"Why aren't the letters on the keyboard in alphabetical order?" asked every child ever when presented with a keyboard. Most of us were taught that the man who invented the keyboard created the QWERTY design to slow typists down. The faster someone typed, the more often the typewriter jammed, so Christopher Scholes put common letters in hard-to-reach spots.
This popular theory was just debunked. According to a new story in The Smithsonian, the QWERTY keyboard was actually created based on the advice of telegraph operators. The first keyboards were being used by telegraph operators to translate morse code, and the keyboards were built for that.
The QWERTY controversy is coming to light now, as techies reconsider the utility of the keyboard configuration. The time has come, some say, to revise the keyboard for an increasingly mobile world.
The recently unveiled KALQ keyboard for smartphones is made for typing with just your thumbs.
So much change. Our minds are spinning. But what would Mavis Beacon say?
Earlier on HuffPost:

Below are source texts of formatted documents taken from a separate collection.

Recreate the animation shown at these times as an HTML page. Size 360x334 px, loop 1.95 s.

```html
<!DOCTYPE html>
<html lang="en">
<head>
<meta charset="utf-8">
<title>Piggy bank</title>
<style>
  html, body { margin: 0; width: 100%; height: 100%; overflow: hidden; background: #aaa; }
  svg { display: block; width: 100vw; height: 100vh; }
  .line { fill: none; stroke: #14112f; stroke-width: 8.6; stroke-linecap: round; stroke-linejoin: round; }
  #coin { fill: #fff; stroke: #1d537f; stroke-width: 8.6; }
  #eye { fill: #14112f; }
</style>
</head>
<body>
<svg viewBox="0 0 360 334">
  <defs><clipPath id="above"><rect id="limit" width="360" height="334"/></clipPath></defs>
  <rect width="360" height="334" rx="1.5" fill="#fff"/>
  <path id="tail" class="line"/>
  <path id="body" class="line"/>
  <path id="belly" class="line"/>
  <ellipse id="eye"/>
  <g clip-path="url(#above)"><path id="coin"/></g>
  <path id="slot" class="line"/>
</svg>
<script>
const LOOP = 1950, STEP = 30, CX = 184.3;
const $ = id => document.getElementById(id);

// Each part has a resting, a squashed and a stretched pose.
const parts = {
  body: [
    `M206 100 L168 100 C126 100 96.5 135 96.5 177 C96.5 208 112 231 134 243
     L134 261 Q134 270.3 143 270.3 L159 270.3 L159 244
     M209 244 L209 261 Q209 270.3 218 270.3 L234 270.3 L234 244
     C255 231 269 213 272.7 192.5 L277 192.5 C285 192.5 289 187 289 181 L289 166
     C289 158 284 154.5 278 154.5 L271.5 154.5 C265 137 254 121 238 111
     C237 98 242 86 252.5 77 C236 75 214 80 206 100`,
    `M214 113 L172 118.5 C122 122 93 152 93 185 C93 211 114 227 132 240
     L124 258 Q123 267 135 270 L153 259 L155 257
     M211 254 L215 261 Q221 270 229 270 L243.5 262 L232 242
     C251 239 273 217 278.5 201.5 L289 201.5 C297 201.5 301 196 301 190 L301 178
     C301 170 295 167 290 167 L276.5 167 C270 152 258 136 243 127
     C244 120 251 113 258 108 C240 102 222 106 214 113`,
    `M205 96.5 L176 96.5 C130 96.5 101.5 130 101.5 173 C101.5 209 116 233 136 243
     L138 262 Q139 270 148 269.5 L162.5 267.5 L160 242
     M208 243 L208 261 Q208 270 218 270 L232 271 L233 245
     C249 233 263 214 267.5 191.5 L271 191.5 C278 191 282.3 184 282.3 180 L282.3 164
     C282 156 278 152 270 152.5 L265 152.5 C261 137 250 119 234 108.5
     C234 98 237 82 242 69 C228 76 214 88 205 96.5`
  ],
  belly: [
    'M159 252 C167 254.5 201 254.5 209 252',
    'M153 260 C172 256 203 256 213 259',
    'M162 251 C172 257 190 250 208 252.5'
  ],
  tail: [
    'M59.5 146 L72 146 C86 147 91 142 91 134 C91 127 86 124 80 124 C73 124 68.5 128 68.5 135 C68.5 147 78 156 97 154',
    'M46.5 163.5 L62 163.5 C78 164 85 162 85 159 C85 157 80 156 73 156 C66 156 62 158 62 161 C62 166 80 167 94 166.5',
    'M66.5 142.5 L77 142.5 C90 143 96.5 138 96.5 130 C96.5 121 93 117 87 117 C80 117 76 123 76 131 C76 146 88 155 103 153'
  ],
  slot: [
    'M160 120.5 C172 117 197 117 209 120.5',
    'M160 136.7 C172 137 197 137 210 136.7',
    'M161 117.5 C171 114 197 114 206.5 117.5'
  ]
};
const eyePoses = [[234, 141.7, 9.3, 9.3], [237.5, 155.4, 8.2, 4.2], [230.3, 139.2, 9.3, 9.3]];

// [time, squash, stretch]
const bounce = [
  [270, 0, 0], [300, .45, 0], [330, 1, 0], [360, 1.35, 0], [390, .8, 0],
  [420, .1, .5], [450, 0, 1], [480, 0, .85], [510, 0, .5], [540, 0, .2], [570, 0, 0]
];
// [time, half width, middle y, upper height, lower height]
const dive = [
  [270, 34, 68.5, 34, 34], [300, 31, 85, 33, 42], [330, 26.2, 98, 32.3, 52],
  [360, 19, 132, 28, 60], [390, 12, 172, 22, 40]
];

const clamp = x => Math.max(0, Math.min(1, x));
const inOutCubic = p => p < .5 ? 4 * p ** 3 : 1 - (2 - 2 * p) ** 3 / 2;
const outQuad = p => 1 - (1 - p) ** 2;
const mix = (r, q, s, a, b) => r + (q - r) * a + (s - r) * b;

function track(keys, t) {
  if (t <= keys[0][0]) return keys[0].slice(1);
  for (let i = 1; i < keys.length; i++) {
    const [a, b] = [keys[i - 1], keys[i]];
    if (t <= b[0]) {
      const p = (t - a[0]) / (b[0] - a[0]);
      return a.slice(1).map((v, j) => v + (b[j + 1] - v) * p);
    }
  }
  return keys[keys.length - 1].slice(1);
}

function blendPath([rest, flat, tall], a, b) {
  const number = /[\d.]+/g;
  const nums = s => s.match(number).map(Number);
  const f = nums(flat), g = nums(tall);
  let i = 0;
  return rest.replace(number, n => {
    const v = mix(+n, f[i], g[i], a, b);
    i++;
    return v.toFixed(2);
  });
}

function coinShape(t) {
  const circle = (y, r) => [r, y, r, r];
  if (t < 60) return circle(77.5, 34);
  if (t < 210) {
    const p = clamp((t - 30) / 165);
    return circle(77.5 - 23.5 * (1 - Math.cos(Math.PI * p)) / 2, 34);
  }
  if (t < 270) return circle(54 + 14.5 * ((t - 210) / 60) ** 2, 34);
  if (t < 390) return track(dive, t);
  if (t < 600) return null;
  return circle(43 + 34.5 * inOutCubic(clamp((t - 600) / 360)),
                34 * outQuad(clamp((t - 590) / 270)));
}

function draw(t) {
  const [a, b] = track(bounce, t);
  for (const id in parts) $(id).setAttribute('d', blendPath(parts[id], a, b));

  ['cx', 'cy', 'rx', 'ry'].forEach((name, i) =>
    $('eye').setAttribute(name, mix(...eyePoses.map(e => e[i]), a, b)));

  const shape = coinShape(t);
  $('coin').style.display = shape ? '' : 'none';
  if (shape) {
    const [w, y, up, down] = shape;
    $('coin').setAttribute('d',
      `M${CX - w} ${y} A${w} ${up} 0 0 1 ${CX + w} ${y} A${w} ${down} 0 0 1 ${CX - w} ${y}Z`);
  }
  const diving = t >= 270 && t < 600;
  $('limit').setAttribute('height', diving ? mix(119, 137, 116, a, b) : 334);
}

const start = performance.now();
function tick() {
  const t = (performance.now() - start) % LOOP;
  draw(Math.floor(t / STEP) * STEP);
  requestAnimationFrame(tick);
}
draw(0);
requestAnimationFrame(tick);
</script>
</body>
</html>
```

Der Typhoon-Computer ca. 1950
Die erste Computermaus
Eines der ersten Handys 1973